### TASK
In the records below, some lines contain "khám"; state the number of such lines and nothing else.

### TASK INPUTS
--------

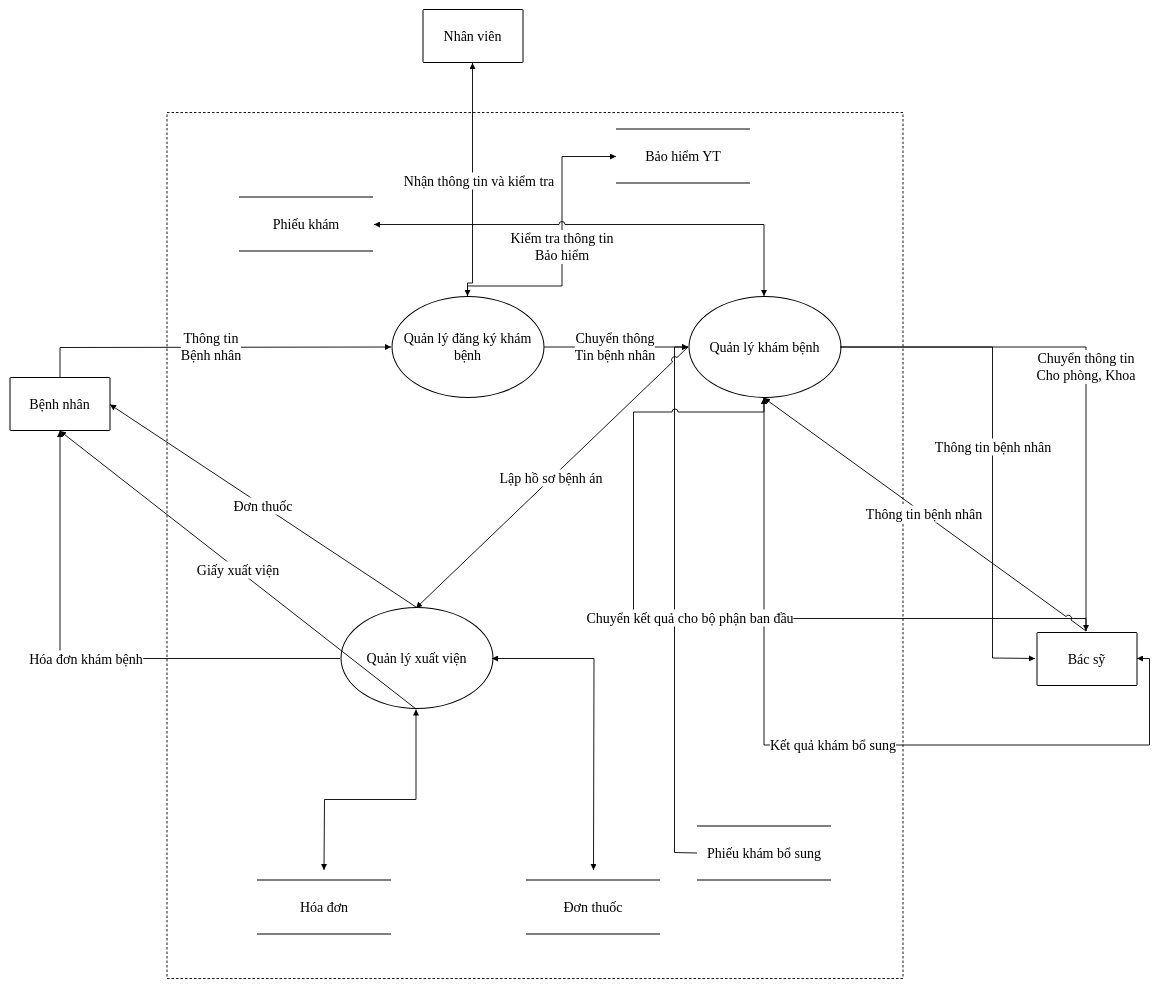
<!DOCTYPE html>
<html lang="vi">
<head>
<meta charset="utf-8">
<title>Sơ đồ luồng dữ liệu khám bệnh</title>
<style>
:root { --ink: #000; --paper: #fff; }
* { box-sizing: border-box; margin: 0; }
html, body { width: 1164px; height: 987px; overflow: hidden; background: var(--paper); }
.diagram {
  position: relative; width: 1164px; height: 987px; overflow: hidden;
  color: var(--ink); font: 14px/17px "Liberation Serif", "Noto Serif", serif;
}
.node, .label {
  position: absolute; left: var(--x); top: var(--y);
  transform: translate(-50%, -50%); text-align: center;
}
.node { display: flex; align-items: center; justify-content: center; }
.entity { width: 101px; height: 54px; border: 1px solid var(--ink); border-radius: 1px; }
.process { width: 153px; height: 102px; padding: 0 8px; border: 1px solid var(--ink); border-radius: 50%; }
.store { width: 134px; height: 55px; border: solid var(--ink); border-width: 1px 0; }
.label { background: var(--paper); white-space: nowrap; }
.flows { position: absolute; left: 0; top: 0; }
.flow { fill: none; stroke: var(--ink); stroke-width: .9; }
.to { marker-end: url(#arrow); }
.both { marker-start: url(#arrow); marker-end: url(#arrow); }
.boundary { fill: none; stroke: var(--ink); stroke-width: .9; stroke-dasharray: 2.5 2; }
</style>
</head>
<body>
<main class="diagram">
  <div class="node entity" style="--x:472.5px;--y:36px">Nhân viên</div>
  <div class="node entity" style="--x:59.5px;--y:404px">Bệnh nhân</div>
  <div class="node entity" style="--x:1086.5px;--y:659px">Bác sỹ</div>

  <div class="node process" style="--x:467.5px;--y:347px">Quản lý đăng ký khám<br>bệnh</div>
  <div class="node process" style="--x:764.5px;--y:347px">Quản lý khám bệnh</div>
  <div class="node process" style="--x:416.5px;--y:658px">Quản lý xuất viện</div>

  <div class="node store" style="--x:683px;--y:155.5px">Bảo hiểm YT</div>
  <div class="node store" style="--x:306px;--y:223.5px">Phiếu khám</div>
  <div class="node store" style="--x:764px;--y:852.5px">Phiếu khám bổ sung</div>
  <div class="node store" style="--x:324px;--y:906.5px">Hóa đơn</div>
  <div class="node store" style="--x:593px;--y:906.5px">Đơn thuốc</div>

  <svg class="flows" width="1164" height="987" viewBox="0 0 1164 987" aria-hidden="true">
    <defs>
      <marker id="arrow" markerUnits="userSpaceOnUse" markerWidth="6" markerHeight="6" refX="6" refY="3" orient="auto-start-reverse">
        <polygon points="0,0 6,3 0,6"/>
      </marker>
    </defs>
    <rect class="boundary" x="167" y="112.5" width="736" height="866"/>

    <path class="flow both" d="M472.5 63V283H467.5V296"/>
    <path class="flow to" d="M467.5 296V286H562V156.5H616"/>
    <path class="flow both" d="M374 224.5H559A3 3 0 0 1 565 224.5H764V296"/>

    <path class="flow to" d="M60 377V347.5L391 347"/>
    <path class="flow to" d="M544 347H688"/>
    <path class="flow to" d="M697 853L674.5 852.5V347H688"/>
    <path class="flow to" d="M688 347L677 357.5A3 3 0 0 0 672.5 362L416 608"/>

    <path class="flow to" d="M416 607L110 404.5"/>
    <path class="flow to" d="M416 709L60 431"/>
    <path class="flow to" d="M340 658.5H60V431"/>

    <path class="flow both" d="M416 709.5V799.5H324.5L324 870"/>
    <path class="flow both" d="M492 658.5H594L593.5 870"/>

    <path class="flow to" d="M840 347H1086V631"/>
    <path class="flow to" d="M840 347H992.5V658L1035 658.5"/>
    <path class="flow to" d="M1086 631L1071 620A3 3 0 0 0 1066 616.5L764 398"/>
    <path class="flow to" d="M1086 631V618.5H633.5V412H672A3 3 0 0 1 678 412H764V398"/>
    <path class="flow both" d="M1137 658.5H1149.5V745H764V398"/>
  </svg>

  <div class="label" style="--x:479px;--y:181px">Nhận thông tin và kiểm tra</div>
  <div class="label" style="--x:562px;--y:247px">Kiểm tra thông tin<br>Bảo hiểm</div>
  <div class="label" style="--x:211px;--y:347px">Thông tin<br>Bệnh nhân</div>
  <div class="label" style="--x:615px;--y:347px">Chuyển thông<br>Tin bệnh nhân</div>
  <div class="label" style="--x:1086px;--y:366.5px">Chuyển thông tin<br>Cho phòng, Khoa</div>
  <div class="label" style="--x:993px;--y:447px">Thông tin bệnh nhân</div>
  <div class="label" style="--x:924px;--y:514px">Thông tin bệnh nhân</div>
  <div class="label" style="--x:551px;--y:478px">Lập hồ sơ bệnh án</div>
  <div class="label" style="--x:263px;--y:506px">Đơn thuốc</div>
  <div class="label" style="--x:238px;--y:570px">Giấy xuất viện</div>
  <div class="label" style="--x:86px;--y:659px">Hóa đơn khám bệnh</div>
  <div class="label" style="--x:690px;--y:618px">Chuyển kết quả cho bộ phận ban đầu</div>
  <div class="label" style="--x:833px;--y:745px">Kết quả khám bổ sung</div>
</main>
</body>
</html>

--------

### FINAL ANSWER
7